Moore, B. A., & Klinger, J. K. (2014). Considering the needs of English Language Learner populations: An examination of the population validity of reading intervention research. Journal of Learning Disabilities, 47(5), 391-408.

Noguerón-Liu, S. (2020). Expanding the knowledge base in literacy instruction and assessment: Biliteracy and translanguaging perspectives from families, communities, and classrooms. Reading Research Quarterly, 55(S1), S307-S318.

Odegard, T. N. (2020). Structured Literacy is exemplified by an explicit approach to teaching. Perspectives on Language and Literacy, 46(1), 21-23.

Paris, S. G. (2005). Reinterpreting the development of reading skills.
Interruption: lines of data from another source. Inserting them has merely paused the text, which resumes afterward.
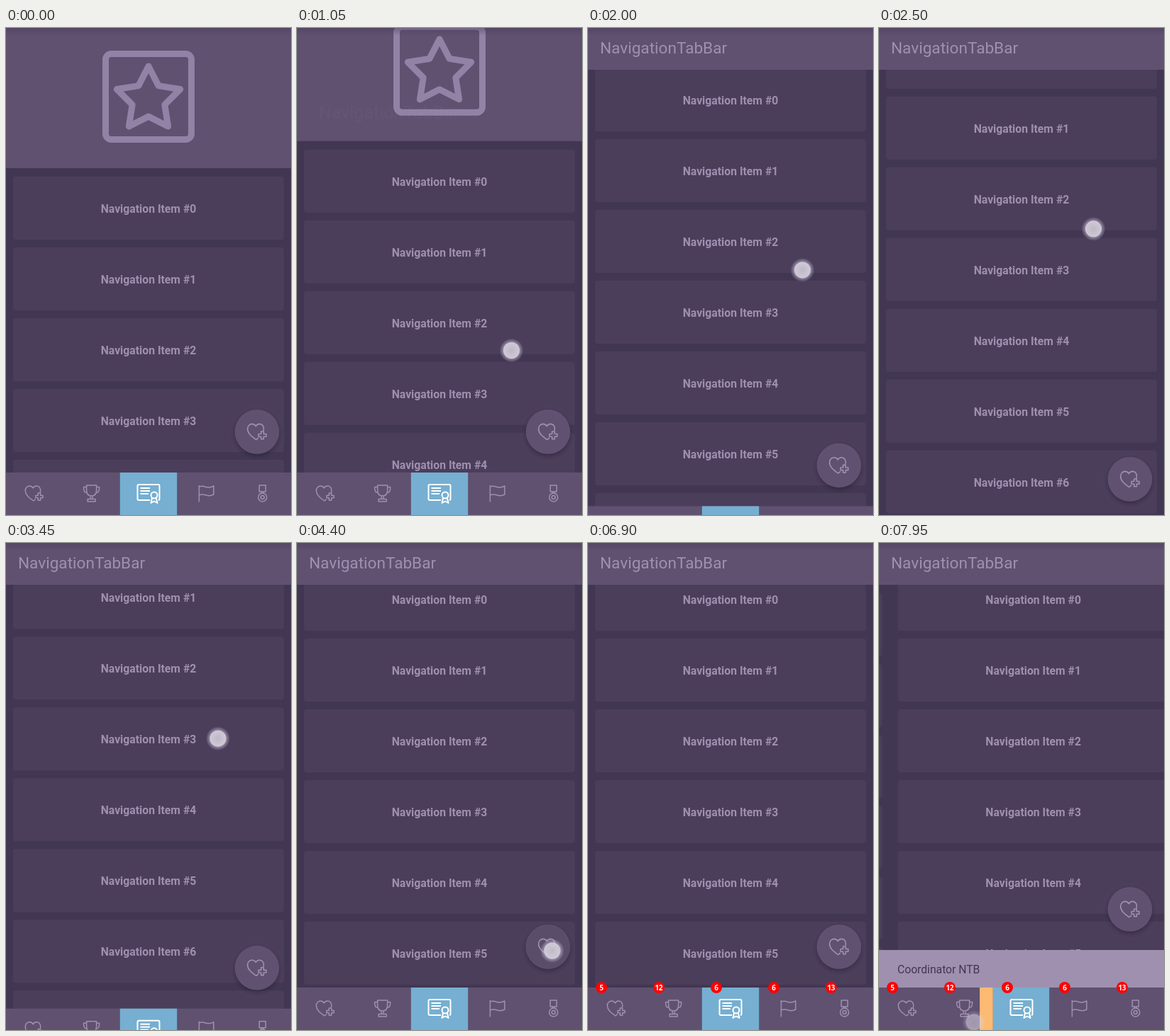
An HTML page with a canvas for the animation above (8 s loop, 402 by 688 pixels).

```html
<!DOCTYPE html>
<html lang="en">
<head>
<meta charset="utf-8">
<title>Tab bar with coordinated scrolling</title>
<style>
html, body { margin: 0; width: 100%; height: 100%; overflow: hidden; background: #423752; }
canvas { display: block; width: 402px; height: 688px; }
</style>
</head>
<body>
<canvas id="stage"></canvas>
<script>
const W = 402, H = 688, LOOP = 8000, TAB = W / 5;
const BG = '#423752', CARD = '#4b3e5b', PANEL = '#605171', LILAC = '#9f90af';
const BLUE = '#76afd1', ORANGE = '#fcba72';
const canvas = document.getElementById('stage'), g = canvas.getContext('2d');
const dpr = window.devicePixelRatio || 1;
canvas.width = W * dpr;
canvas.height = H * dpr;

const icons = {
  heart: 'M1.500 8L-1.500 10.500C-8 6-13 2-13-4C-13-8-10-10.500-7-10.500C-5-10.500-3-9.500-2-7.500' +
    'C-1-9.500 1-10.500 3-10.500C6-10.500 8.500-8 8.500-4.500Q8.500-3 8-1.500' +
    'M5-.5h3.400v3.400h3.400v3.400h-3.400v3.400h-3.400v-3.400h-3.400v-3.400h3.400z',
  trophy: 'M-7-11.500h14v7C7 1 4 3.500 0 3.500C-4 3.500-7 1-7-4.500zM-7-9h-4v2C-11-3-9-1-6-1' +
    'M7-9h4v2C11-3 9-1 6-1M-1.500 3.500v4.500M1.500 3.500v4.500M-5.500 11.500v-3.500h11v3.500z',
  diploma: 'M2 9.500H-13.500Q-15.500 9.500-15.500 7.500V-10.500Q-15.500-12.500-13.500-12.500H13.500' +
    'Q15.500-12.500 15.500-10.500V7.500Q15.500 9.500 14 9.500M-11.500-7.500H2M-11.500-3.500H2M-11.500 .5H0' +
    'M12.500 2.500A4.500 4.500 0 1 1 3.500 2.500A4.500 4.500 0 1 1 12.500 2.500M5 6.500L3.500 13.500L8 11L12.500 13.500L11 6.500',
  flag: 'M-9-11.500V12M-9-9.500C-5-11-2-10-1-9.500C3-8 8-8.500 11.500-10.500V1.500C8 3.500 4 3.500 1 2.500C-2 1.500-6 1-9 2.500',
  medal: 'M-4.500-11.500h9v9h-9zM-1.500-2.500v2M1.500-2.500v2M6 5.500A6 6 0 1 1-6 5.500A6 6 0 1 1 6 5.500' +
    'M2.500 5.500A2.500 2.500 0 1 1-2.500 5.500A2.500 2.500 0 1 1 2.500 5.500'
};
for (const name in icons) icons[name] = new Path2D(icons[name]);
const tabs = Object.keys(icons);
const firstCounts = [10, 14, 6, 0, 11], nextCounts = [5, 12, 6, 6, 13];

const clamp = v => Math.min(1, Math.max(0, v));
const ramp = (t, start, length) => clamp((t - start) / length);
const easeOut = p => 1 - (1 - p) ** 3;

// cubic-bezier(.4, 0, .2, 1)
function ease(p) {
  let lo = 0, hi = 1;
  for (let i = 0; i < 20; i++) {
    const u = (lo + hi) / 2, v = 1 - u;
    if (1.2 * u * v * v + .6 * u * u * v + u ** 3 < p) lo = u; else hi = u;
  }
  return lo * lo * (3 - 2 * lo);
}

// Smooth curve through [time, value] points, at rest before and after
function curve(keys, t) {
  const last = keys.length - 1;
  if (t <= keys[0][0]) return keys[0][1];
  if (t >= keys[last][0]) return keys[last][1];
  const i = keys.findIndex(k => k[0] > t) - 1;
  const slope = n => n < 1 || n >= last ? 0 :
    (keys[n + 1][1] - keys[n - 1][1]) / (keys[n + 1][0] - keys[n - 1][0]);
  const [t0, a] = keys[i], [t1, b] = keys[i + 1], d = t1 - t0, u = (t - t0) / d, v = 1 - u;
  return a * v * v * (1 + 2 * u) + b * u * u * (3 - 2 * u) +
    d * u * v * (slope(i) * v - slope(i + 1) * u);
}

const scrollKeys = [[680, 0], [1000, 32], [1550, 103], [2500, 213], [2800, 280], [3150, 300], [3450, 278], [3880, 175]];

// Each touch: fade-in start, fade-out start, fade length, x, path of y
const touches = [
  [600, 2750, 100, 302.5, [[650, 503], [1000, 462], [1550, 390], [2500, 284], [2800, 216]]],
  [3080, 3700, 120, 299, [[3150, 250], [3450, 276], [3820, 365]]],
  [4300, 4500, 65, 360, [[0, 576]]],
  [5400, 5600, 65, 357, [[0, 584]]],
  [7800, 8000, 300, 134, [[0, 677]]]
];

function box(x, y, w, h, color, r = 0) {
  g.fillStyle = color;
  g.beginPath();
  g.roundRect(x, y, w, h, r);
  g.fill();
}

function disc(x, y, r, color) {
  g.fillStyle = color;
  g.beginPath();
  g.arc(x, y, r, 0, 7);
  g.fill();
}

function text(str, x, y, font, color, align = 'left') {
  g.font = font;
  g.fillStyle = color;
  g.textAlign = align;
  g.fillText(str, x, y);
}

function icon(name, x, y, color, width, scale = 1) {
  g.save();
  g.translate(x, y);
  g.scale(scale, scale);
  g.strokeStyle = color;
  g.lineWidth = width;
  g.lineJoin = 'round';
  g.stroke(icons[name]);
  g.restore();
}

function drawPage(x, top, labelled) {
  for (let i = 0; i < 10; i++) {
    const y = top + i * 100;
    if (y > H || y < -100) continue;
    box(x + 10, y, 382, 89, CARD, 4);
    if (labelled) text('Navigation Item #' + i, x + 201, y + 51, 'bold 15.75px Roboto, sans-serif', LILAC, 'center');
  }
}

function drawHeader(scroll) {
  const up = Math.min(scroll, 139), f = up / 139, bottom = 198 - up;
  g.save();
  box(0, 0, W, bottom, PANEL);
  g.beginPath();
  g.rect(0, 0, W, bottom);
  g.clip();
  g.globalAlpha = 1 - ramp(up, 112, 26);
  g.strokeStyle = '#9282a5';
  g.lineJoin = 'round';
  g.lineWidth = 9;
  g.beginPath();
  g.roundRect(140.5, 36.5 - up, 121, 121, 8);
  g.stroke();
  g.beginPath();
  for (let i = 0; i < 10; i++) {
    const a = (i / 5 - .5) * Math.PI, r = i % 2 ? 24 : 47;
    g.lineTo(201 + r * Math.cos(a), 101 - up + r * Math.sin(a));
  }
  g.closePath();
  g.stroke();
  g.globalAlpha = f * f;
  text('NavigationTabBar', 36 - 19 * f, 163 - 127 * f, 22.6 * (1.15 - .15 * f) + 'px Roboto, sans-serif', LILAC);
  g.restore();
  const shade = g.createLinearGradient(0, 0, 0, 11);
  shade.addColorStop(0, 'rgba(66,55,82,.4)');
  shade.addColorStop(1, 'rgba(66,55,82,0)');
  box(0, 0, W, 11, shade);
}

function drawFab(y, pressed) {
  g.save();
  g.shadowColor = 'rgba(30,22,42,.5)';
  g.shadowBlur = 7 * dpr;
  g.shadowOffsetY = 3 * dpr;
  disc(354, y, 31, PANEL);
  g.restore();
  disc(354, y, 31, `rgba(75,66,82,${.4 * pressed})`);
  g.strokeStyle = 'rgba(159,144,175,.15)';
  g.lineWidth = 1;
  g.stroke();
  icon('heart', 354.5, y, LILAC, 1.5, 1.06);
}

function drawSnackbar(shown, textAlpha) {
  if (!shown) return;
  const y = 628 - 53 * shown;
  box(0, y, W, 53, LILAC);
  g.globalAlpha = textAlpha;
  text('Coordinator NTB', 26, y + 33, '15.7px Roboto, sans-serif', BG);
  g.globalAlpha = 1;
}

function drawBar(y, slide) {
  box(0, y, W, 60, PANEL);
  const edge = 2 * TAB, left = edge - 18 * slide;
  box(left, y, edge - left, 60, ORANGE);
  box(edge, y, TAB - slide, 60, BLUE);
  tabs.forEach((name, i) => {
    const active = i === 2;
    icon(name, (i + .5) * TAB, y + 29.5, active ? '#fff' : LILAC, active ? 2 : 1.5);
  });
}

function drawBadges(t) {
  for (let i = 0; i < 5; i++) {
    const update = 5750 + 100 * i;
    let scale = easeOut(ramp(t, 4550 + 100 * i, 200));
    if (t > update) scale = Math.min(1, Math.abs(t - update - 100) / 100);
    if (scale < .02) continue;
    const count = (t < update + 100 ? firstCounts : nextCounts)[i];
    g.save();
    g.translate(19 + 81 * i, 628);
    g.scale(scale, scale);
    disc(0, 0, 8, '#f00');
    g.letterSpacing = '-0.6px';
    text(count, -.3, 3.6, 'bold condensed 10px "Open Sans", "DejaVu Sans", sans-serif', '#fff', 'center');
    g.restore();
  }
}

function drawTouch(t, [start, end, fade, x, path]) {
  const alpha = ramp(t, start, fade) * (1 - ramp(t, end, fade));
  if (!alpha) return;
  const y = curve(path, t);
  const glow = g.createRadialGradient(x, y, 11, x, y, 17);
  glow.addColorStop(0, 'rgba(225,215,240,.6)');
  glow.addColorStop(1, 'rgba(225,215,240,0)');
  g.globalAlpha = alpha * .9;
  disc(x, y, 17, glow);
  const core = g.createRadialGradient(x, y, 0, x, y, 11.5);
  core.addColorStop(0, '#c2bbc8');
  core.addColorStop(1, '#d6d0dc');
  disc(x, y, 11.5, core);
  g.globalAlpha = 1;
}

function draw(t) {
  const scroll = curve(scrollKeys, t);
  const hidden = 67 * easeOut(ramp(t, 1900, 300)) * (1 - easeOut(ramp(t, 3380, 300)));
  const shift = 16 * Math.max(0, (t - 7900) / 50) ** 2;
  const second = t > 7000, showAt = second ? 7040 : 5533;
  const shown = ease(ramp(t, showAt, 250)) * (second ? 1 : 1 - ease(ramp(t, 6645, 250)));
  const textAlpha = ramp(t, showAt + 70, 180) * (second ? 1 : 1 - ramp(t, 6645, 180));
  const press = start => ramp(t, start, 150) * (1 - ramp(t, start + 250, 250));

  g.setTransform(dpr, 0, 0, dpr, 0, 0);
  box(0, 0, W, H, BG);
  drawPage(shift, 210 - scroll, true);
  if (shift) drawPage(shift - W - 2, 71, false);
  drawHeader(scroll);
  drawSnackbar(shown, textAlpha);
  drawFab(570.5 + hidden - 53 * shown, press(4300) + press(5400));
  drawBar(628 + hidden, shift / 16);
  drawBadges(t);
  touches.forEach(touch => drawTouch(t, touch));
}

const began = performance.now();
function tick() {
  draw((performance.now() - began) % LOOP);
  requestAnimationFrame(tick);
}
tick();
</script>
</body>
</html>
```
Reading Research Quarterly, 40(2), 184-2020.

Reutzel, D. R., Child, A., Jones, C. D., & Clark, S. K. (2014). Explicit instruction in core reading programs. The Elementary School Journal, 114(3), 406-430.

Spear-Swerling, L. (2019). Structured literacy and typical literacy practices: Understanding differences to create instructional opportunities. Teaching Exceptional Children, 51(3), 201-211.

Stemhagen, K., & Nomi, B. C. (2021). Scientifically based research and teacher agency: Combating “conspiracies of certainty.” Democracy and Education, 29(2), 1-9.

Strauss, S. L., Goodman, K. S., & Paulson, E. J. (2009). Brain research and reading: How emerging concepts in neuroscience support a meaning construction view of the reading process. Educational Research and Review, 4(2), 021-033.

Thorius, K. K., & Sullivan, A. L. (2013). Interrogating instruction and intervention in RTI research with students identified as English Language Learners. Reading & Writing Quarterly, 29(1), 64-88.

You need to add a widget, row, or prebuilt layout before you’ll see anything here. 🙂